Unfortunately, yes. Lupus causes widespread inflammation that usually involves your skin — particularly on your face and scalp. Lupus can cause the hair on your scalp to gradually thin out, although a few people lose clumps of hair. Loss of eyebrow, eyelash, beard and body hair also is possible.
In most cases, your hair will grow back when your lupus is treated. But some people with lupus develop round (discoid) lesions on the scalp. Because these discoid lesions scar your hair follicles, they do cause permanent hair loss.
Lupus can also cause the scalp hair along your hairline to become fragile and break off easily, leaving you with a ragged appearance known as lupus hair.
Hair loss may be an early sign of lupus, before the disease is diagnosed. But many other disorders can cause hair loss, so consult with your doctor if you notice unusual hair thinning or hair loss.
Dec. 04, 2012
- Schur PH, et al. Mucocutaneous manifestations of systemic lupus erythematosus. http://www.uptodate.com/index. Accessed Sept. 24, 2012.
- How lupus affects the body: The skin.
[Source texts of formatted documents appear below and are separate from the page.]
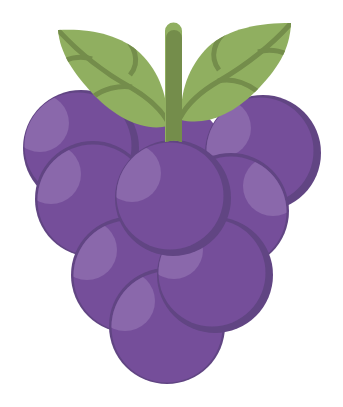
<!DOCTYPE html>
<html lang="en">
<head>
<meta charset="utf-8">
<title>Grapes</title>
<style>
:root {
  --paper: #ffffff;
  --grape: #754e9a;
  --grape-shade: #614583;
  --grape-shine: #8a68ab;
  --leaf: #90af60;
  --leaf-vein: #748d4b;
}
html, body { margin: 0; background: var(--paper); overflow: hidden; }
svg { display: block; width: 343px; height: 407px; }
.skin { fill: var(--grape); }
.shade { fill: var(--grape-shade); }
.shine { fill: var(--grape-shine); }
.leaf { fill: var(--leaf); }
.vein { fill: none; stroke: var(--leaf-vein); stroke-width: 5; }
.stem { fill: var(--leaf); }
.stem-core { fill: var(--leaf-vein); }
</style>
</head>
<body>
<svg viewBox="0 0 343 407" role="img" aria-label="Bunch of purple grapes with two leaves">
  <defs>
    <clipPath id="skin-clip"><circle cx="-3" cy="-2" r="53.5"/></clipPath>
    <clipPath id="soft-skin-clip"><circle cx="0" cy="1" r="55.5"/></clipPath>
    <g id="grape">
      <circle class="shade" r="58"/>
      <circle class="skin" cx="-3" cy="-2" r="53.5"/>
      <circle class="shine" cx="-41" cy="-25" r="29" clip-path="url(#skin-clip)"/>
    </g>
    <g id="soft-grape">
      <circle class="shade" r="58"/>
      <circle class="skin" cx="0" cy="1" r="55.5"/>
      <circle class="shine" cx="-42" cy="-25" r="30" clip-path="url(#soft-skin-clip)"/>
    </g>
    <path id="left-leaf-shape" d="M58 30C88 28 120 34 140 53C160 72 168 98 168 126C144 132 116 118 94 95C73 73 60 53 58 30Z"/>
    <path id="right-leaf-shape" d="M291 23C260 23 229 28 208 47C188 67 180 92 181 120C205 126 232 115 255 92C277 70 290 50 291 23Z"/>
    <clipPath id="left-leaf-clip"><use href="#left-leaf-shape"/></clipPath>
    <clipPath id="right-leaf-clip"><use href="#right-leaf-shape"/></clipPath>
  </defs>

  <g id="bunch">
    <circle class="skin" cx="172" cy="155" r="52"/>
    <use href="#grape" x="81" y="148"/>
    <use href="#grape" x="263" y="153"/>
    <use href="#soft-grape" x="93" y="199"/>
    <use href="#soft-grape" transform="translate(231 211) scale(-1 1)"/>
    <use href="#soft-grape" x="129" y="275"/>
    <use href="#soft-grape" x="167" y="326"/>
    <use href="#grape" x="215" y="275"/>
    <use href="#grape" x="173" y="198"/>
  </g>

  <g id="left-leaf">
    <use class="leaf" href="#left-leaf-shape"/>
    <g class="vein" clip-path="url(#left-leaf-clip)">
      <path d="M57 29C78 52 103 72 130 87C149 98 162 110 169 124"/>
      <path d="M120 34C135 44 141 62 130 75"/>
      <path d="M132 87C118 85 103 89 93 97"/>
      <path d="M92 59C82 56 73 57 64 61"/>
    </g>
  </g>

  <g id="right-leaf">
    <use class="leaf" href="#right-leaf-shape"/>
    <g class="vein" clip-path="url(#right-leaf-clip)">
      <path d="M292 22C272 45 246 65 219 81C200 92 187 104 180 118"/>
      <path d="M228 30C214 40 209 57 219 70"/>
      <path d="M218 81C232 78 246 83 257 91"/>
      <path d="M258 52C268 49 277 50 287 54"/>
    </g>
  </g>

  <g id="stalk">
    <path class="stem" d="M165 142V31A8.5 8.5 0 0 1 182 31V142Q174 139 165 142Z"/>
    <path class="stem-core" d="M166 142V38A8 8 0 0 1 182 38V142Q174 139 166 142Z"/>
  </g>
</svg>
</body>
</html>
Lupus Foundation of America. http://www.lupus.org/webmodules/webarticlesnet/templates/new_learnaffects.aspx?articleid=2324&zoneid=526. Accessed Sept. 24, 2012.
- Habif TP. Clinical Dermatology: A Color Guide to Diagnosis and Therapy. 5th ed. Edinburgh, U.K.; New York, N.Y.: Mosby Elsevier; 2010. http://www.mdconsult.com/books/about.do?about=true&eid=4-u1.0-B978-0-7234-3541-9..X0001-6--TOP&isbn=978-0-7234-3541-9&uniqId=230100505-57. Accessed Sept 24, 2012.